Mr. Craig Betterly, owner of Centerville Sod.

Lexi Warnecki, Contributor

Since President Trump announced the nation-wide shutdown on March 13 amid the global pandemic, small business owners have faced many unexpected challenges. This is especially true for companies deemed non-essential. Some local businesses have struggled but have used this uncertain time to gain new knowledge.   

Businesses that were indicated essential remained open with additional safety precautions, such as requiring face masks before entering, 6-foot social distancing guidelines in place and multiple hand sanitizing stations. Some businesses with smaller buildings asked their costumers to remain outside while the prior customer finished their transaction.  

After a few months, non-essential businesses varied in their reopening dates. This phase was enforced by Virginia State Governor, Northam.    

Brentsville District High School alum and local entrepreneur, Mr. Craig Betterly of Centreville Sod, expressed the concerns he had.
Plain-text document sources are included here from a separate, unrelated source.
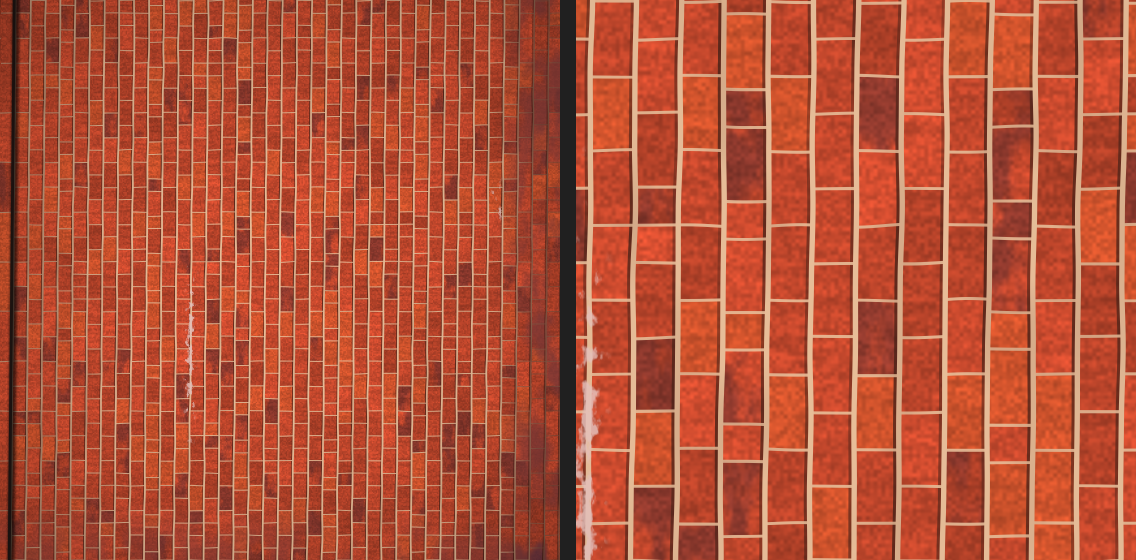
Left: the whole. Right: its middle third, enlarged.
This texture is drawn by a Shadertoy shader. Its source:

```glsl
// Weathered red brick wall with its courses standing upright as narrow columns.
// Each column is a running bond; every sixth alternates long and half bricks.
// Hashes tint the bricks, noise adds grain, stains and soot; a dark pipe runs at left.

const float COLUMNS = 37.8;        // columns across the canvas
const float BRICK_LENGTH = 0.0444; // height of one full brick
const float LEAN = 0.009;          // sideways drift of the columns from foot to top
const vec3 BRICK_RED = vec3(0.75, 0.275, 0.17);
const vec3 BRICK_ORANGE = vec3(0.81, 0.33, 0.17);
const vec3 BRICK_DARK = vec3(0.48, 0.20, 0.17);
const vec3 BRICK_PURPLE = vec3(0.50, 0.23, 0.23);
const vec3 MORTAR_LIGHT = vec3(0.88, 0.72, 0.58);
const vec3 MORTAR_DIRTY = vec3(0.42, 0.25, 0.19);
const vec3 SHADOW = vec3(0.28, 0.13, 0.09);
const vec3 SALT = vec3(0.88, 0.74, 0.72);

float hash(vec2 p) {
    vec3 q = fract(p.xyx * 0.1031);
    q += dot(q, q.yzx + 33.33);
    return fract((q.x + q.y) * q.z);
}

float noise(vec2 p) {
    vec2 cell = floor(p), f = fract(p);
    f = f * f * (3.0 - 2.0 * f);
    float low = mix(hash(cell), hash(cell + vec2(1, 0)), f.x);
    float high = mix(hash(cell + vec2(0, 1)), hash(cell + vec2(1, 1)), f.x);
    return mix(low, high, f.y);
}

float fbm(vec2 p) {
    float sum = 0.0, gain = 0.5;
    for (int i = 0; i < 4; i++) {
        sum += gain * noise(p);
        p = p * 2.03 + 17.0;
        gain *= 0.5;
    }
    return sum;
}

// Coverage of a band of the given half width, smoothed over one pixel
float band(float dist, float halfWidth, float pixel) {
    return clamp(0.5 + (halfWidth - abs(dist)) / pixel, 0.0, 1.0);
}

// Column of alternating long and half bricks: (brick number, joint distance)
vec2 mixedColumn(float y) {
    float t = (y - 0.547) / (1.5 * BRICK_LENGTH), f = fract(t);
    float dist = min(min(f, 1.0 - f), abs(f - 0.6667));
    return vec2(2.0 * floor(t) + step(0.6667, f), dist * 1.5 * BRICK_LENGTH);
}

// Staggered column of full bricks, a few of them cut in two
vec2 plainColumn(float column, float y, float brickLength) {
    float t = (y - 0.488) / brickLength + 0.5 * mod(column, 2.0);
    float f = fract(t), number = floor(t), dist = min(f, 1.0 - f);
    if (hash(vec2(column + 91.0, number + 57.0)) < 0.06) {
        dist = min(dist, abs(f - 0.5));
        number += 0.5 * step(0.5, f);
    }
    return vec2(number, dist * brickLength);
}

// Fired clay: a tint per brick, streaks across it and fine grain
vec3 brickColor(vec2 id, vec2 p, float isMixed) {
    float tint = hash(id + 211.0), kind = hash(id * 1.7 + 373.0);
    vec3 color = BRICK_RED * mix(0.88, 1.08, tint);
    color = mix(color, BRICK_ORANGE, step(0.87 - 0.27 * isMixed, kind) * 0.8);
    float burnt = step(kind, 0.12) * smoothstep(0.25, 0.6, fbm(p * vec2(70, 35) + id));
    color = mix(color, BRICK_DARK, 0.8 * burnt);
    color *= 0.92 + 0.16 * noise(p * vec2(40, 260) + 19.0 * id);
    return color * (0.88 + 0.24 * noise(p * 430.0));
}

void mainImage(out vec4 fragColor, in vec2 fragCoord) {
    vec2 uv = fragCoord / iResolution.xy;
    float pixel = 1.0 / iResolution.y;

    // Lean the columns and let their joints waver slightly
    vec2 p = uv;
    p.x -= LEAN * (uv.y - 0.5);
    vec2 waver = vec2(noise(uv * vec2(38, 24)), noise(uv * 30.0 + 50.0)) - 0.5;
    vec2 wall = p + waver * vec2(0.0014, 0.002);
    float across = (wall.x - 0.5) * COLUMNS;
    float column = floor(across);
    float side = (across - floor(across + 0.5)) / COLUMNS;
    float isMixed = 1.0 - step(0.5, abs(mod(column, 6.0) - 3.0));

    // The strip beyond the pipe has longer bricks
    float leftStrip = step(p.x, 0.021);
    float brickLength = BRICK_LENGTH * (1.0 + leftStrip);
    vec2 brick = isMixed > 0.5 ? mixedColumn(wall.y) : plainColumn(column, wall.y, brickLength);
    vec3 color = brickColor(vec2(column, brick.x) + 60.0, uv, isMixed);

    // Purple soot gathers at the right edge and along the foot
    float grime = smoothstep(0.87, 0.97, uv.x);
    float soot = 0.75 * grime + 0.5 * smoothstep(0.12, 0.0, uv.y);
    color = mix(color, BRICK_PURPLE, soot * smoothstep(0.3, 0.65, fbm(uv * vec2(24, 15))));

    // Mortar with a shaded brick edge beside each upright joint
    float wear = noise(uv * vec2(38, 17) + 80.0);
    float dirt = clamp(0.85 * grime + 0.35 * smoothstep(0.3, 0.0, uv.x) + 0.3 * (wear - 0.5), 0.0, 0.9);
    vec3 mortar = mix(MORTAR_LIGHT, MORTAR_DIRTY, dirt);
    color = mix(color, SHADOW, band(side + 0.0022, 0.0012, pixel) * mix(0.35, 0.85, wear));
    color = mix(color, mortar, band(brick.y, 0.0009, pixel) * (0.9 - 0.3 * grime));
    color = mix(color, mortar, band(side, mix(0.0016, 0.0010, grime), pixel) * (1.0 - leftStrip));

    // Salt trails: a long one left of the centre, a small one at right
    float trail = smoothstep(0.016, 0.0, abs(p.x - 0.341)) * smoothstep(0.26, 0.0, abs(uv.y - 0.38));
    trail += 0.8 * smoothstep(0.03, 0.0, length((uv - vec2(0.89, 0.64)) * vec2(1.4, 0.5)));
    color = mix(color, SALT, 0.85 * smoothstep(0.68, 0.86, fbm(uv * vec2(150, 90)) + 0.3 * trail) * min(trail * 2.0, 1.0));

    // Pipe and its soft shadow, then darkening towards the canvas edges
    color *= 1.0 - 0.6 * smoothstep(0.011, 0.002, abs(p.x - 0.024));
    color = mix(color, vec3(0.12, 0.08, 0.07), band(p.x - 0.021, 0.0026, pixel));
    vec2 fromCentre = uv - vec2(0.5, 0.47);
    color *= 1.03 - 0.5 * dot(fromCentre, fromCentre);
    fragColor = vec4(color, 1.0);
}
```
Not only facing the unknowns of “… how people working from home and skyrocketing unemployment would affect [them,]” but having to adapt and enforce new safety regulations.   

For Centreville Sod, this included measures such as transitioning “…to almost strictly credit card over the phone transactions [,]’’ and avoiding “…greetings with handshakes before or after the transactions are complete…” He continued by expressing concern that the new guidelines made “…the purchase seem a little less personal.”    

Betterly countered expectations with a positive response stating that they, “…had the sudden boom in business that Lowe’s and Home Depot experienced.  People who were stuck at home with nothing to do and staring at their ugly yard suddenly decided that ‘now’ was the time to do something.”  

The strength of local businesses during such trying times remain evident and encouraging, with owners making new accommodations to protect their employees and customers.  

With the fear of the pandemic leading to customer’s concern for safety, Chick-fil-a Bristow experienced an “…approximately 20 [percent] sales decline.” 

Mr. Mike Lovitt, owner of Chick-fil-a Bristow, expressed that his priority is to protect his team members and guests’. They …closed [their] dining room and went to a Drive-thru only configuration with several parking spaces allocated to curbside service.”  

As face masks became mandatory, sales started “…spiking upward.” 

Lovitt and his leadership team “…encourage [their] team members to take the safety practices they learn at Chick-fil-a and extend them to their social interaction outside of the store.”  

Chick-fil-a Bristow have been able to recover as “sales have risen to almost pre-Covid numbers.” 

As a Chick-fil-a team we long for the days that we can carry trays to the table, refresh beverages, and clear guest tables without being asked. ”

— Mr. Mike Lovitt

After being closed from March 20 until June 1, Haymarket business owner, Ms. Gloria Harding, of Tranquility Day Spa and Salon shared her struggles with the shutdown.  

“Paying all the bills coming in without generating income,” and having to use an “…emergency fund” were just two of the challenges that her salon and spa encountered.  

When asked what she had learned as a business owner through this pandemic experience, Harding suggested she would not “…shut down again,” stating that it is “…against [her] constitutional rights.” 

Supporting your local business during these hard times can be useful and helpful to them.